Enter your Sign on user name and password.

Forgot password?
Sign In | Subscribe
Start learning today, and be successful in your academic & professional career. Start Today!
Loading video...
This is a quick preview of the lesson. For full access, please Log In or Sign up.
For more information, please see full course syllabus of Intro to Psychology
  • Discussion

  • Download Lecture Slides

  • Table of Contents

Lecture Comments (1)

0 answers

Post by Peter Fraser on October 6, 2015

@~6.00: So DID might be a manifestation of a patient seeking attention from his/her therapist in a way that resembles the way a child might seek attention from his/her parents.  If so, a therapist giving off voice intonation or body language cues suggestive of interest in a particular aspect of a patient's psychological behaviour might be enough to stimulate a DID response in the patient.

Dissociative, Somatic, and Personality Disorders

Lecture Slides are screen-captured images of important points in the lecture. Students can download and print out these lecture slide images to do practice problems as well as take notes while watching the lecture.

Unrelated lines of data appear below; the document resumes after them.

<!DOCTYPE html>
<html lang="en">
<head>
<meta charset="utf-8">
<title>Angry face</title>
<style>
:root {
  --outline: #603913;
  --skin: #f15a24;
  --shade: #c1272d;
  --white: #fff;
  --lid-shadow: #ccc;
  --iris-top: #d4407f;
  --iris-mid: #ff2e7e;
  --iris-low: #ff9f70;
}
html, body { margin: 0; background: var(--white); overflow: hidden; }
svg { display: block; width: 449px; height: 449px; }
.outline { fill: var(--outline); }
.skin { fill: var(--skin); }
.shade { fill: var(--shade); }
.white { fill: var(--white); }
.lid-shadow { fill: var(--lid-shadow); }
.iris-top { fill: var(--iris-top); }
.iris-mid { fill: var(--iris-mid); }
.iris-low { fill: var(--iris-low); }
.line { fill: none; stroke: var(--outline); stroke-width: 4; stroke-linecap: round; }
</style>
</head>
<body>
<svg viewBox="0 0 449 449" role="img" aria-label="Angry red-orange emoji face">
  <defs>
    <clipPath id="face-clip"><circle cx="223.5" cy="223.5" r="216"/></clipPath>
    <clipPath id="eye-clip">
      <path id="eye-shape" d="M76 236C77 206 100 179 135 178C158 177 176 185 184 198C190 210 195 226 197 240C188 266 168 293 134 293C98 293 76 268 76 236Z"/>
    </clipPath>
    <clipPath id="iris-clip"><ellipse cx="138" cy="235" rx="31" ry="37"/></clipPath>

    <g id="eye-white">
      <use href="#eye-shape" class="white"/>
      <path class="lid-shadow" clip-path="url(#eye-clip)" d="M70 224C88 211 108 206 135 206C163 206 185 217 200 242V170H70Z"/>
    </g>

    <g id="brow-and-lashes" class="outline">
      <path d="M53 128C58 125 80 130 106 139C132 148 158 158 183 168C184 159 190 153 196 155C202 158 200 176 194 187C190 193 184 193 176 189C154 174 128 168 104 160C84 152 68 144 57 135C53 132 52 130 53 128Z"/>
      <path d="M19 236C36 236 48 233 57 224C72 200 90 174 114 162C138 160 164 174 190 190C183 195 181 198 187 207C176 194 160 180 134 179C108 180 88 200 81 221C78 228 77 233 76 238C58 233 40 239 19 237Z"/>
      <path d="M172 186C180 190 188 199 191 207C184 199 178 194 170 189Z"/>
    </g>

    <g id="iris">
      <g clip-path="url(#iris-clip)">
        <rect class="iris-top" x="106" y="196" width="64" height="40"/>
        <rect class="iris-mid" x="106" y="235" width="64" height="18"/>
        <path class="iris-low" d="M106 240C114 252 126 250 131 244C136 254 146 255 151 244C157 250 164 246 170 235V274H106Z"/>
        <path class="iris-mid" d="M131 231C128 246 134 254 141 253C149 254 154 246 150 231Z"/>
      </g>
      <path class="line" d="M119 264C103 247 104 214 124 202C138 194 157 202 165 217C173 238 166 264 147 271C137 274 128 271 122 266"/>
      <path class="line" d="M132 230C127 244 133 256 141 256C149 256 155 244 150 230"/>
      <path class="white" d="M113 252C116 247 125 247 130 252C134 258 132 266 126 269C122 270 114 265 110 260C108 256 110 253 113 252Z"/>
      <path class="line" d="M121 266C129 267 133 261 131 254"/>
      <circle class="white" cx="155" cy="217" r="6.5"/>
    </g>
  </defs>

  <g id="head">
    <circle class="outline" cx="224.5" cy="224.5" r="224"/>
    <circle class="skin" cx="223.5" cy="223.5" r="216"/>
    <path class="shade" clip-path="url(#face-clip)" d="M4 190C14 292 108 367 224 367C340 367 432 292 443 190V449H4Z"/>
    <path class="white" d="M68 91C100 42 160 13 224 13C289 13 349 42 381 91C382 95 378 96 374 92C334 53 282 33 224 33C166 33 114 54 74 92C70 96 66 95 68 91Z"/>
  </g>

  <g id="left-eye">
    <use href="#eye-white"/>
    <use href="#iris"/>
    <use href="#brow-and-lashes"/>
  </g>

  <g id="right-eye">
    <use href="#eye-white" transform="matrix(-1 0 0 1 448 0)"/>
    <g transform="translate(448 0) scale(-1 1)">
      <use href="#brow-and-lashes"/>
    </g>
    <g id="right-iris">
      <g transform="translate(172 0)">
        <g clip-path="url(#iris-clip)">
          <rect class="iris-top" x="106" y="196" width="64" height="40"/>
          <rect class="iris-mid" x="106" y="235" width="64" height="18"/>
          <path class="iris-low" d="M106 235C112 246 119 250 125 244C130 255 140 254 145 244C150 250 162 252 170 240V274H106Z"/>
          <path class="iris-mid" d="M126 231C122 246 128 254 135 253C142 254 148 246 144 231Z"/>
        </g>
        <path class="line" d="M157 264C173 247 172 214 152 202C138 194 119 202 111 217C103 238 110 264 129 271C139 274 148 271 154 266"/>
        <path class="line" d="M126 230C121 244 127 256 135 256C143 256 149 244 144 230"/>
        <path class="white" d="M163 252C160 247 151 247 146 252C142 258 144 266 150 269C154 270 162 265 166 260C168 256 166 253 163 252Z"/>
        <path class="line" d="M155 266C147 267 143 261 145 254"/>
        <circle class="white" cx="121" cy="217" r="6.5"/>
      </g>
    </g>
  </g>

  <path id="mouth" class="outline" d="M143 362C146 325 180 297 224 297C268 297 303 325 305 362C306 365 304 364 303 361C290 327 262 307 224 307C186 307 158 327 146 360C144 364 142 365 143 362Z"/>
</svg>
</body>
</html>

  1. Intro
    • Dissociative Disorders
    • Dissociative Identity Disorder
    • Somatic Symptom Disorders
    • Somatization Disorder
    • Culture and Somatic Symptom Disorders
    • Personality Disorders
    • Antisocial Personality Disorder
    • Roots of Antisocial Personality Disorder
    • Intro 0:00
    • Dissociative Disorders 0:09
      • Disorders of Consciousness
      • Three Dissociative Disorders
    • Dissociative Identity Disorder 1:51
      • Defining Dissociative Identity Disorder
      • Identities Can Suddenly Change
      • Psychoanalytic Therapists
      • Learning Psychologists
      • Uncommon
      • Skeptics
      • Patients Exhibit Physical Signs When Changing from One Identity to Another
    • Somatic Symptom Disorders 9:07
      • Characteristics
      • Stems from Anxiety
      • Two Prevalent Disorders
    • Somatization Disorder 11:11
      • Patient Interprets Normal Sensations as Symptoms of a Dreaded Disease
      • Search for Confirmation of Disease
      • Temporary Relief
    • Culture and Somatic Symptom Disorders 12:20
      • Emotional Symptoms
      • Physical Symptoms
    • Personality Disorders 14:29
      • Characteristics
      • Difficulty with Cognitions, Emotions, Interpersonal Functioning, and/or Impulse Control
      • Three Clusters
      • Odd or Eccentric Personality Disorders
      • Dramatic, Emotional, or Erratic Personality Disorders
      • Anxious or Fearful Personality Disorders
    • Antisocial Personality Disorder 20:04
      • Sociopath or Psychopath
      • Patient Profile
      • Roughly 50% Adolescents Become Criminals as Adults
      • Exhibit The Following Behavior
      • No Fears and Feels Nothing Toward His Victims
      • Do Not Have Antisocial Personality Disorder -- They Show Concern for Friends
      • Prevalence is Higher Among Prisoners and Those in Drug and Alcohol Treatment Programs
    • Roots of Antisocial Personality Disorder 24:13
      • Biological and Psychological Roots
      • Children with Low Levels of Arousal
      • Less Activity in Frontal Lobe
      • Lower Levels of Serotonin
      • Head Injuries Have Been Linked to Antisocial Personality Disorder
      • Socio-Cultural and Psychological Factors